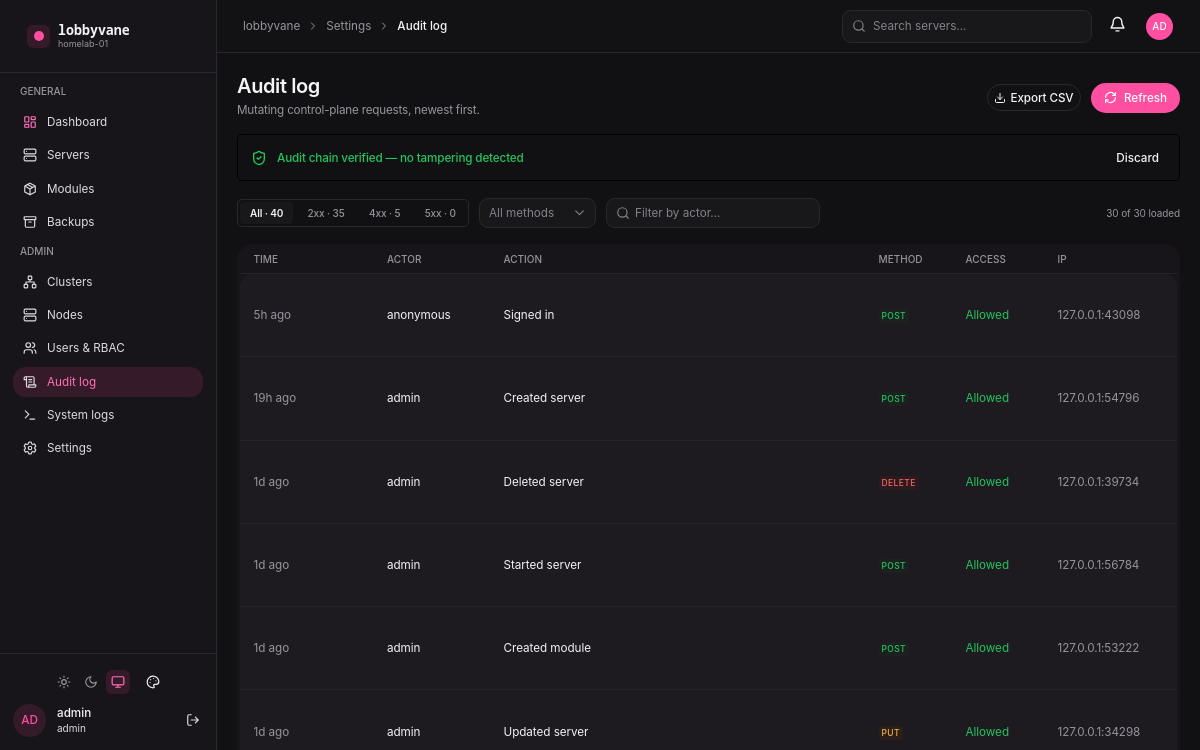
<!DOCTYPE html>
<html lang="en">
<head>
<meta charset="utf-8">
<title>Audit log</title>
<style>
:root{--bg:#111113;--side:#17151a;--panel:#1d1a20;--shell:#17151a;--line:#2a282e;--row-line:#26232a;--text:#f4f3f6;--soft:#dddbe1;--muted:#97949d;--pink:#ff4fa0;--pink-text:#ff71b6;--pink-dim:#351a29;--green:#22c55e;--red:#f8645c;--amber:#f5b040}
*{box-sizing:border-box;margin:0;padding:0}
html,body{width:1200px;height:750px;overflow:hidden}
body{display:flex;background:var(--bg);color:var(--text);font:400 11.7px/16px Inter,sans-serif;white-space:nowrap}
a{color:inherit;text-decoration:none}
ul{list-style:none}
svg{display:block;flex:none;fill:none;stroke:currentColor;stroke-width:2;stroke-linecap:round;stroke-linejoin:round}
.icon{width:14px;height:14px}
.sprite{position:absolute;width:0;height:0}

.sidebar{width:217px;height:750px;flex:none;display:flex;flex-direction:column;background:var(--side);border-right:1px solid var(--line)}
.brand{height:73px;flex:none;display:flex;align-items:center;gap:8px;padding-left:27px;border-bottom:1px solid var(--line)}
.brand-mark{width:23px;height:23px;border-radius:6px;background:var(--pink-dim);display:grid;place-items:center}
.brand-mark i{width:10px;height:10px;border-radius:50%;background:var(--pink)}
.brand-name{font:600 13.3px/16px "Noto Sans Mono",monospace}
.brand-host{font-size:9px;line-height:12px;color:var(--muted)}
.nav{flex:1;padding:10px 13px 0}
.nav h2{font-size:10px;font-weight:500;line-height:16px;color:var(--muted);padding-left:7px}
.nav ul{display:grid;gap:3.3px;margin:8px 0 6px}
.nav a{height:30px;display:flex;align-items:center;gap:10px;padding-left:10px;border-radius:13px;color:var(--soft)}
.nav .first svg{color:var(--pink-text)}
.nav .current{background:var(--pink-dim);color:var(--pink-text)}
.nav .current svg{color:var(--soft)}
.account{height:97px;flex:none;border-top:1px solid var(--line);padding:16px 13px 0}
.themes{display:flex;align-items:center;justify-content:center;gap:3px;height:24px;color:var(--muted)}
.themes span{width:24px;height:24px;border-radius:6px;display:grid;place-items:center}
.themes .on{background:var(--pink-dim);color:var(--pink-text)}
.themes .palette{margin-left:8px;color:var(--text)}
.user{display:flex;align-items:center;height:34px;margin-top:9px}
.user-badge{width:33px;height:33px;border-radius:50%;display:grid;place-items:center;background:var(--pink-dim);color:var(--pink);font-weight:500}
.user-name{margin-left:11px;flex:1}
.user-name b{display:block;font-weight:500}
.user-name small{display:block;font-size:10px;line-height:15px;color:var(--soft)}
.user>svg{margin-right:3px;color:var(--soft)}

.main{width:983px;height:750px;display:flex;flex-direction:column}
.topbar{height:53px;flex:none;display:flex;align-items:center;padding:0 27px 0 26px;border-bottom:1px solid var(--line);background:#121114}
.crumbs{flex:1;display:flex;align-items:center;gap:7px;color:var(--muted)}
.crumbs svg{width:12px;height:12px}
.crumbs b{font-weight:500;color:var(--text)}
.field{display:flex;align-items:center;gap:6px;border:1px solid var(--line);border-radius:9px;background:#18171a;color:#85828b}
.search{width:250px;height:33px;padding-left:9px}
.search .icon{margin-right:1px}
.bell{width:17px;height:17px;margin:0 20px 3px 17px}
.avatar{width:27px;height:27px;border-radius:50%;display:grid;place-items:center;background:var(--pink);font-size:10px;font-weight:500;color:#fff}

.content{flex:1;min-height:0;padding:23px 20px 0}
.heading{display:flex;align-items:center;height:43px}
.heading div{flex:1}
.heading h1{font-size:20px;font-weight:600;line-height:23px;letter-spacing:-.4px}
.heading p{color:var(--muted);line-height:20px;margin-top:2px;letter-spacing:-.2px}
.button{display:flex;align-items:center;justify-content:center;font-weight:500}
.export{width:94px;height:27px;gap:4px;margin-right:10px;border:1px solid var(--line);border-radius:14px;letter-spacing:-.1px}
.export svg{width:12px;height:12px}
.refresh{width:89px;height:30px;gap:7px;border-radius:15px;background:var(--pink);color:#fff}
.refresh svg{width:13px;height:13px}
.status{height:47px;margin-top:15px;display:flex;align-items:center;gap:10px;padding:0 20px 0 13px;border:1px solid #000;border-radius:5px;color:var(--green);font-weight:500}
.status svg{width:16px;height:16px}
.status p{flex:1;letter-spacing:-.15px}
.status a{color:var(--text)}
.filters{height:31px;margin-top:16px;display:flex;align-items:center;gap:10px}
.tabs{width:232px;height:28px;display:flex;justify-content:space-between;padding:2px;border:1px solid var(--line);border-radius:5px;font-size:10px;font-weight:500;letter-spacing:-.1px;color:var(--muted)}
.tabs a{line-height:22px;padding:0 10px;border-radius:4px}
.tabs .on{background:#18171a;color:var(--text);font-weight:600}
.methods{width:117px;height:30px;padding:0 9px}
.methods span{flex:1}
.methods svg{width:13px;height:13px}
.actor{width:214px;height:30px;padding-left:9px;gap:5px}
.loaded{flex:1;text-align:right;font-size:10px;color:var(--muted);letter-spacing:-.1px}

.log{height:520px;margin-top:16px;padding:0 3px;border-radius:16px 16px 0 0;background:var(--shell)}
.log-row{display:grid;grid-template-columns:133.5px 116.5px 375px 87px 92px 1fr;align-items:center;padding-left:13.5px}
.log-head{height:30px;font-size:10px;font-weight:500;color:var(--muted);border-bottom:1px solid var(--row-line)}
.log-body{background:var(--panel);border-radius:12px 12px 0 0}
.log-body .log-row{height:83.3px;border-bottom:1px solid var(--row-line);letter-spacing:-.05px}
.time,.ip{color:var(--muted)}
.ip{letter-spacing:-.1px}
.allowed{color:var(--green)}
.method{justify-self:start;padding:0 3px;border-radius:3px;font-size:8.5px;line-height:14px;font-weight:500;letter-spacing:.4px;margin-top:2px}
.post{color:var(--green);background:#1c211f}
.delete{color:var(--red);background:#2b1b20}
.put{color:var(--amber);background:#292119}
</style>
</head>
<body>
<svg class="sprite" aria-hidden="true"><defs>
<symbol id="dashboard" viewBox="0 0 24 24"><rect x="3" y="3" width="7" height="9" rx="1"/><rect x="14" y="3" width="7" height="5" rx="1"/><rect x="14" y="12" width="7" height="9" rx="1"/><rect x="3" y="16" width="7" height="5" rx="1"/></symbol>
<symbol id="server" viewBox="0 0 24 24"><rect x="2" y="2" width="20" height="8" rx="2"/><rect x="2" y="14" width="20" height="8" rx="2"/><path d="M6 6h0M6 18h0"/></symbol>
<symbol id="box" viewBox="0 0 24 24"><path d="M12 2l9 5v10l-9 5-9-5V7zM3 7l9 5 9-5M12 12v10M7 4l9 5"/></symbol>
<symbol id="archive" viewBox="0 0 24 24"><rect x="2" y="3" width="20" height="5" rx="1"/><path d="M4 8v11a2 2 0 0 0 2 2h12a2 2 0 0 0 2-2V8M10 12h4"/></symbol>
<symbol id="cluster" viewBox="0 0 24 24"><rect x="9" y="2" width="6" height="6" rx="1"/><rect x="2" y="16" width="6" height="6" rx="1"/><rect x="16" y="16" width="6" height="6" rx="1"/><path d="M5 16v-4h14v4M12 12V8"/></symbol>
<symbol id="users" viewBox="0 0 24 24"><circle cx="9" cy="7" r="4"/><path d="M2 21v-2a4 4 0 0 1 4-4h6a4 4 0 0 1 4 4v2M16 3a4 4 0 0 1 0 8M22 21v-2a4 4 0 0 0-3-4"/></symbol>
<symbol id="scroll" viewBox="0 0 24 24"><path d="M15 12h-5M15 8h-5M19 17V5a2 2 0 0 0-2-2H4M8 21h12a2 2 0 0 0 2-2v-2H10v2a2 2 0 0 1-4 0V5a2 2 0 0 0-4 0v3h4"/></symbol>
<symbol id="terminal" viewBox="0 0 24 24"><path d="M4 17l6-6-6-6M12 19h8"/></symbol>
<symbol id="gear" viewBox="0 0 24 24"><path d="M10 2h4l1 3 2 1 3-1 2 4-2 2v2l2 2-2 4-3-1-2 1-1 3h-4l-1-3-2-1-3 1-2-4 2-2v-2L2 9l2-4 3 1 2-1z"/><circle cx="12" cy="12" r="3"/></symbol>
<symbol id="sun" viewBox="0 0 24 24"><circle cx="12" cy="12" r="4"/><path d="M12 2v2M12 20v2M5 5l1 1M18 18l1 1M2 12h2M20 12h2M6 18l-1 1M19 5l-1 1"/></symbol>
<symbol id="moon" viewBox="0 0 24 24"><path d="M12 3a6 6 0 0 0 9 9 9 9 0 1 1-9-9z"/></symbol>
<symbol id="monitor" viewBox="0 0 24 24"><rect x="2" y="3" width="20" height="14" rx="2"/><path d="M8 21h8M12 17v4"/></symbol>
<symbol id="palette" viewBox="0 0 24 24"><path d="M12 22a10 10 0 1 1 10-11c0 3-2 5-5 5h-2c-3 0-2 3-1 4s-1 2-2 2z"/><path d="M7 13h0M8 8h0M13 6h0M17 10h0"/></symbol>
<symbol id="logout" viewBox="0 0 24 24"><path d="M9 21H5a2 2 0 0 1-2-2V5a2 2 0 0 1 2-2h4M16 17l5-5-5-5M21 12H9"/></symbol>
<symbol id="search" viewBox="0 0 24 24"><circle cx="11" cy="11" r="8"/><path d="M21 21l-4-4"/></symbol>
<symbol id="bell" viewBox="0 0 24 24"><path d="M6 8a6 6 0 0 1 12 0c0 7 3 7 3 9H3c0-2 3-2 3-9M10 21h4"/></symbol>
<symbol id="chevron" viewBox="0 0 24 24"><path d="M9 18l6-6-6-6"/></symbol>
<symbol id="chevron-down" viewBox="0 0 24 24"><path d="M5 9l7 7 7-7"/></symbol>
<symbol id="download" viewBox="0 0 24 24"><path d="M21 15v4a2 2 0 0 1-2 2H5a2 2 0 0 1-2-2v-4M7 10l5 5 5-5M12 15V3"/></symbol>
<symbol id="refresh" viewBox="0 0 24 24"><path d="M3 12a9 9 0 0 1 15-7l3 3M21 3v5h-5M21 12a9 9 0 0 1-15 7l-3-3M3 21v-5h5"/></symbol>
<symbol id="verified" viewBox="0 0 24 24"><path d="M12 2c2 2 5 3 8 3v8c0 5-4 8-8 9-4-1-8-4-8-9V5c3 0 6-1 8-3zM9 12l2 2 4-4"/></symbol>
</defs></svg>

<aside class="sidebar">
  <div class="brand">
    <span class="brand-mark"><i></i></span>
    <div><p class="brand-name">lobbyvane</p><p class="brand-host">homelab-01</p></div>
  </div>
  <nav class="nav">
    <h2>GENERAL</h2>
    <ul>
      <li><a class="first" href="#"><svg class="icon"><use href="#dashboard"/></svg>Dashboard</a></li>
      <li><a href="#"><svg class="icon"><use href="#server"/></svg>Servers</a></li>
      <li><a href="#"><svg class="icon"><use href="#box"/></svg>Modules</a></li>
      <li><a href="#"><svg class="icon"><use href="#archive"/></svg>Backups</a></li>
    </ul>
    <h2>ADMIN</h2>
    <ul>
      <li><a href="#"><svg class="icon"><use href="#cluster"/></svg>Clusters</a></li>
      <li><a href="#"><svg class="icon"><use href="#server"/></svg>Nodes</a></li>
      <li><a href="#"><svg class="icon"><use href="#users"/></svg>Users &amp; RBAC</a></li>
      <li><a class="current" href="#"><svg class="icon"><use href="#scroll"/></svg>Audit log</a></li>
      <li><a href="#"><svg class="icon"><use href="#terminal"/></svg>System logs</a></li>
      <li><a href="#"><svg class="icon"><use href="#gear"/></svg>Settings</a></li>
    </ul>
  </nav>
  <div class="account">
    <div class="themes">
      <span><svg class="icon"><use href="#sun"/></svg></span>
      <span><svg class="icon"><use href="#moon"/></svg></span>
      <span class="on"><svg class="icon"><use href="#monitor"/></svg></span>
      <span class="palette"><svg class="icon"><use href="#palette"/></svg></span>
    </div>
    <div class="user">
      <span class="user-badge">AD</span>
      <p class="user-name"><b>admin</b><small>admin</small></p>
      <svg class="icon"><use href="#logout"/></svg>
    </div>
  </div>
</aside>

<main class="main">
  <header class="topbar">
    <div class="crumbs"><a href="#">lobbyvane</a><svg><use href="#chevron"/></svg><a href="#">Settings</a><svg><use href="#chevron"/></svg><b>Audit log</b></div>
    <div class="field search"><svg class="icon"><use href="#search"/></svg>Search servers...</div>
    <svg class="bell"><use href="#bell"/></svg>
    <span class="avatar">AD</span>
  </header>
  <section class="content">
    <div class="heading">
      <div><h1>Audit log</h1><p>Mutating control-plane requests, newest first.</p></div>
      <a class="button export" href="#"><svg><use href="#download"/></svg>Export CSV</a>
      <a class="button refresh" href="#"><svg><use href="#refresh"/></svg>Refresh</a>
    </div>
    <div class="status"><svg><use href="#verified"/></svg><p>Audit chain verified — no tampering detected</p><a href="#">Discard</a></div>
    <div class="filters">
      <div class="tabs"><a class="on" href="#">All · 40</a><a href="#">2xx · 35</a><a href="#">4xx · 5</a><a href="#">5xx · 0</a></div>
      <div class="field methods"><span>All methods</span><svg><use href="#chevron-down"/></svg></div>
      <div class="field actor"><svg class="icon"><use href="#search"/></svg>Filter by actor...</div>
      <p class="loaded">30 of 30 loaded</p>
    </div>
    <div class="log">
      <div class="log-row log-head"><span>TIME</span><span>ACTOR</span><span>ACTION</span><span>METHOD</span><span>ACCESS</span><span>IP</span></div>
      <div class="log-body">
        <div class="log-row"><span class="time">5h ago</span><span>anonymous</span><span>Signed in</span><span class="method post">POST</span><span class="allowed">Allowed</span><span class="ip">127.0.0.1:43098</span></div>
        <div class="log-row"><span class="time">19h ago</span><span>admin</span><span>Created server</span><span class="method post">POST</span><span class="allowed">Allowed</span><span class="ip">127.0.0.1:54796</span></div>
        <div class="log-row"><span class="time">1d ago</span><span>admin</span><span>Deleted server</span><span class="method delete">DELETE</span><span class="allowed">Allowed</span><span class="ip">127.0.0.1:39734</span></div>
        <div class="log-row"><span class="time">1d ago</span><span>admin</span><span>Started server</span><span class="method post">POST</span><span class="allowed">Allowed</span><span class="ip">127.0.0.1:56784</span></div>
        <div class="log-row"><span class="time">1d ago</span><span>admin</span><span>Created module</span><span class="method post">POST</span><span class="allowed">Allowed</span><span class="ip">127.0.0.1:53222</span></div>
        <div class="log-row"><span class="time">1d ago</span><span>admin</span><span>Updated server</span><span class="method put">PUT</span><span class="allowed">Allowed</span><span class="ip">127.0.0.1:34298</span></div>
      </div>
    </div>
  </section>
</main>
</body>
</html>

PROMPT → Where a line of the material above holds the string "html", copy that line.

EXERCISE RESPONSE →
<!DOCTYPE html>
<html lang="en">
html,body{width:1200px;height:750px;overflow:hidden}
</html>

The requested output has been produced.